Municipal Broadband is broadband internet services provided by local governments to residents in their area. No two municipal broadband offerings are the same, but the most common example is completely free public Wi-Fi spots (not the kind where you have to be a subscriber to a particular provider to gain access).
Will It Be The Next Public Utility?
The short answer is no, municipal broadband will not be the next public utility. As laws and regulations stand right now, it’s nearly impossible for municipal broadband to be commonplace throughout the United States.
Twenty-six states have some sort of ban or restrictions against the operation of municipal broadband. Most of them have been lobbied for by large internet providers who have a vested interest in municipal broadband not popping up in the middle of their service areas. Some towns and cities have tried to fight back, against these bans or restrictions. Others are conducting studies to see how municipal broadband can be brought to their city or town in a way that is cost effective and beneficial for everyone.
Municipal Broadband That Exists Right Now
Maybe you’ve never even heard of municipal broadband. It’s likely most people have not since it’s not all that common, especially if you live in a state that is opposed to it coming to fruition.
Here are some cities that have municipal broadband available to its residents right now:
– NextLight Internet in Longmont, CO
– Highland Communication Services in Highland, IL
– Ammon Fiber in Ammon, ID
– LUS Fiber in Lafayette, LA
– Sebewaing Light & Water in Sebewaing, MI
– FiberNet in Monticello, MN
– SandyNet in Sandy, OR
– Xfinity internet essentials plans in Philadelphia, PA
– Bristol Tennessee Essential Services in Bristol, TN
– Morristown Utility Systems in Morristown, TN
– PES Energize in Pulaski, TN
Internet plans from these municipal broadband services cost around the same as any other internet provider available in those areas.
Why Should Local Governments Consider Municipal Broadband?
If local governments can support it, why shouldn’t they launch their own municipal broadband? Local governments should consider it especially when that town or city is living in an area that’s currently underserved by the existing internet providers serving them. Most people believe that local governments should be able to build their own networks if the existing service they serve is not existent, not good enough or too expensive for its residents. If internet providers will not take the initiative to provide better internet to their customers, then it should be up to the government to do something about it. Municipal broadband is only one option when it comes to solving the lack of service.
Why Shouldn’t Local Governments Consider Municipal Broadband?

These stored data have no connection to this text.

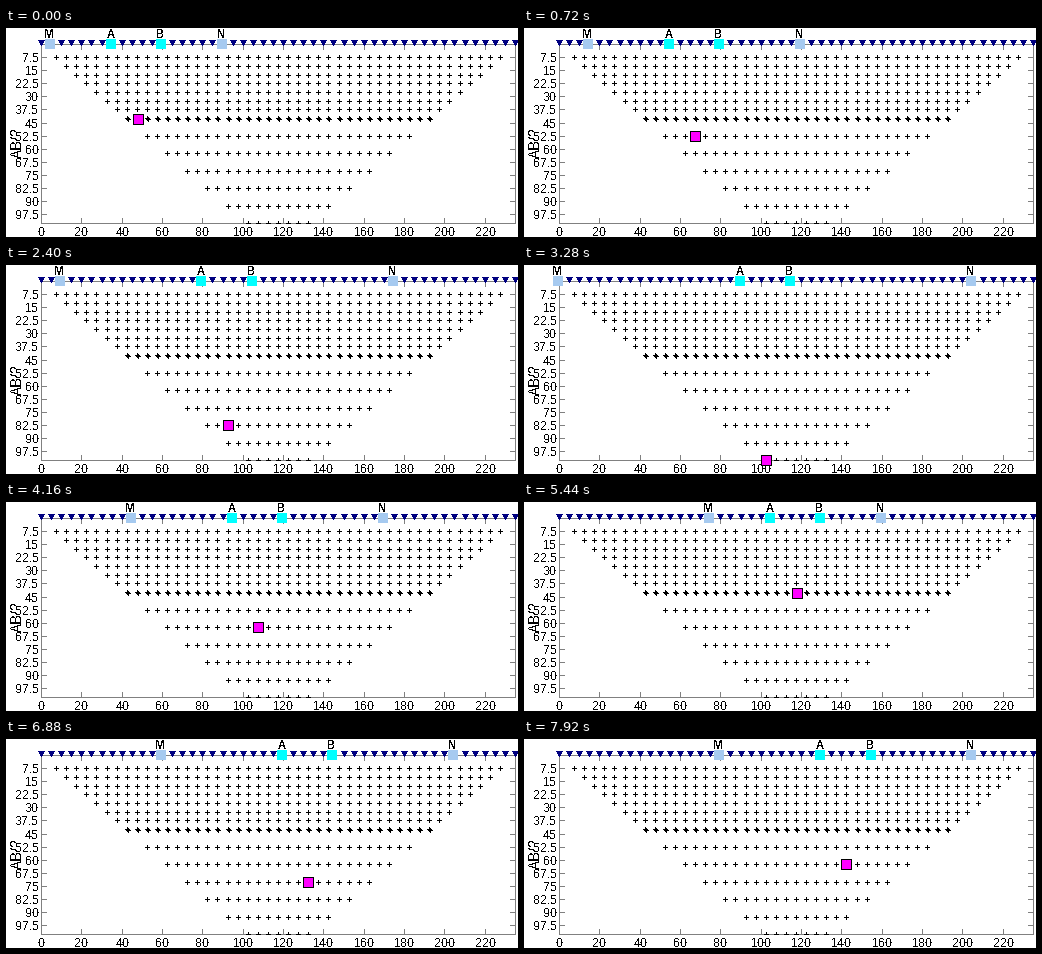
Write a matplotlib script that moves like this. It is 512x209 px and loops after 8 s.

```python
import math

import matplotlib.pyplot as plt
from matplotlib.animation import FuncAnimation
from matplotlib.patches import Polygon, Rectangle

W, H, DPI = 512, 209, 64
FRAMES, INTERVAL = 100, 80
LENGTH, MAX_DEPTH, SPACING = 235, 102.5, 5
LEFT, TOP, RIGHT, BOTTOM = 35, 16, 509, 195
TICK = 5
SHARED_DEPTH = 42.5  # reached by both electrode spacings
GRAY, NAVY = "#808080", "#000080"
PALE, CYAN, MAGENTA = "#a6caf0", "#00ffff", "#ff00ff"

plt.rcParams.update({
    "font.family": "Liberation Sans",
    "text.antialiased": False,
    "text.hinting": "native",
    "text.hinting_factor": 1,
})
fig = plt.figure(figsize=(W / DPI, H / DPI), dpi=DPI, facecolor="white")
ax = fig.add_axes([0, 0, 1, 1])
ax.set(xlim=(0, W), ylim=(H, 0))
ax.axis("off")


def px(v):
    """Pixel column of a distance along the profile."""
    return math.floor(LEFT + 0.5 + (RIGHT - LEFT) * v / LENGTH)


def py(depth):
    """Pixel row of a pseudo depth."""
    return math.floor(TOP + 0.5 + (BOTTOM - TOP) * depth / MAX_DEPTH)


def box(x, y, w, h, color, z=1):
    return ax.add_patch(Rectangle((x, y), w, h, fc=color, lw=0,
                                  antialiased=False, zorder=z))


def label(x, y, text, size=12, **kw):
    return ax.text(x, y, text, fontsize=size * 72 / DPI, va="baseline", **kw)


def cross(x, y):
    box(x - 2, y, 5, 1, "black", 3)
    box(x, y - 2, 1, min(5, BOTTOM + 3 - y), "black", 3)


def draw_axes():
    for y in (TOP, BOTTOM):
        box(LEFT, y, RIGHT - LEFT + 1, 1, GRAY)
    for x in (LEFT, RIGHT):
        box(x, TOP, 1, BOTTOM - TOP + 1, GRAY)
    for v in range(0, LENGTH, 20):
        box(px(v), TOP + 1, 1, TICK, GRAY)
        box(px(v), BOTTOM - TICK, 1, TICK, GRAY)
        label(px(v) + 0.5, 208, str(v), ha="center")
    label(16, 115, "AB/2", 15, rotation=90, rotation_mode="anchor",
          ha="center", zorder=1)
    box(11, py(52.5) - 6, 22, 12, "white", 2)
    for i in range(1, 14):
        y = py(7.5 * i)
        box(LEFT + 1, y, TICK, 1, GRAY)
        box(RIGHT - TICK, y, TICK, 1, GRAY)
        label(33, y + 5, f"{7.5 * i:g}", ha="right", zorder=3)


def draw_electrodes():
    for v in range(0, LENGTH + 1, SPACING):
        x = px(v) + 0.5
        ax.add_patch(Polygon([(x - 3, 12), (x + 3, 12), (x, 18)],
                             fc=NAVY, lw=0, antialiased=False, zorder=3))


def wide_point(mid, depth):
    """Pixel of a wide-spacing point, nudged where two rows coincide."""
    nudge = int(depth == SHARED_DEPTH)
    return px(mid) + nudge, py(depth) + nudge


def centres(depth):
    count = int((LENGTH - 2 * depth) / SPACING) + 1
    return [depth + SPACING * i for i in range(count)]


def draw_points():
    for i in range(8):
        depth = 7.5 + 5 * i
        for mid in centres(depth):
            cross(px(mid), py(depth))
    for i in range(7):
        depth = SHARED_DEPTH + 10 * i
        for mid in centres(depth):
            cross(*wide_point(mid, depth))


def measurements():
    """Array centres left to right, each from the widest spread down."""
    mid = 47.5
    while True:
        for i in range(6, -1, -1):
            reach = SHARED_DEPTH + 10 * i
            if reach <= min(mid, LENGTH - mid):
                yield mid, reach
        mid += SPACING


draw_axes()
draw_electrodes()
draw_points()

sequence = measurements()
steps = [next(sequence) for _ in range(FRAMES)]
probes = []
for name, color in zip("MABN", (PALE, CYAN, CYAN, PALE)):
    probes.append((box(0, 11, 10, 10, color, 5),
                   label(0, 10, name, weight="bold", ha="center", zorder=6)))
outline = box(0, 0, 11, 11, "black", 5)
fill = box(0, 0, 9, 9, MAGENTA, 6)


def update(frame):
    mid, reach = steps[frame]
    places = (mid - reach, mid - 12.5, mid + 12.5, mid + reach)
    for (square, text), v in zip(probes, places):
        left = px(v) - 6
        square.set_x(left)
        text.set_x(left + 4.5)
    x, y = wide_point(mid, reach)
    outline.set_xy((x - 5, y - 5))
    fill.set_xy((x - 4, y - 4))
    return []


anim = FuncAnimation(fig, update, frames=FRAMES, interval=INTERVAL,
                     repeat=True, repeat_delay=0)
plt.show()
```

An argument against local governments establishing their own municipal broadband services is the large upfront costs and inevitable push back from internet giants servicing their towns and cities. The cost and time to construct and install the infrastructure required to lift these projects off the ground is immense. Internet providers like Comcast Xfinity and Verizon have taken a hard stance against municipal broadband and have lobbied so hard against it that the city Philadelphia, PA backed down and partnered with Xfinity for a low cost internet solution instead.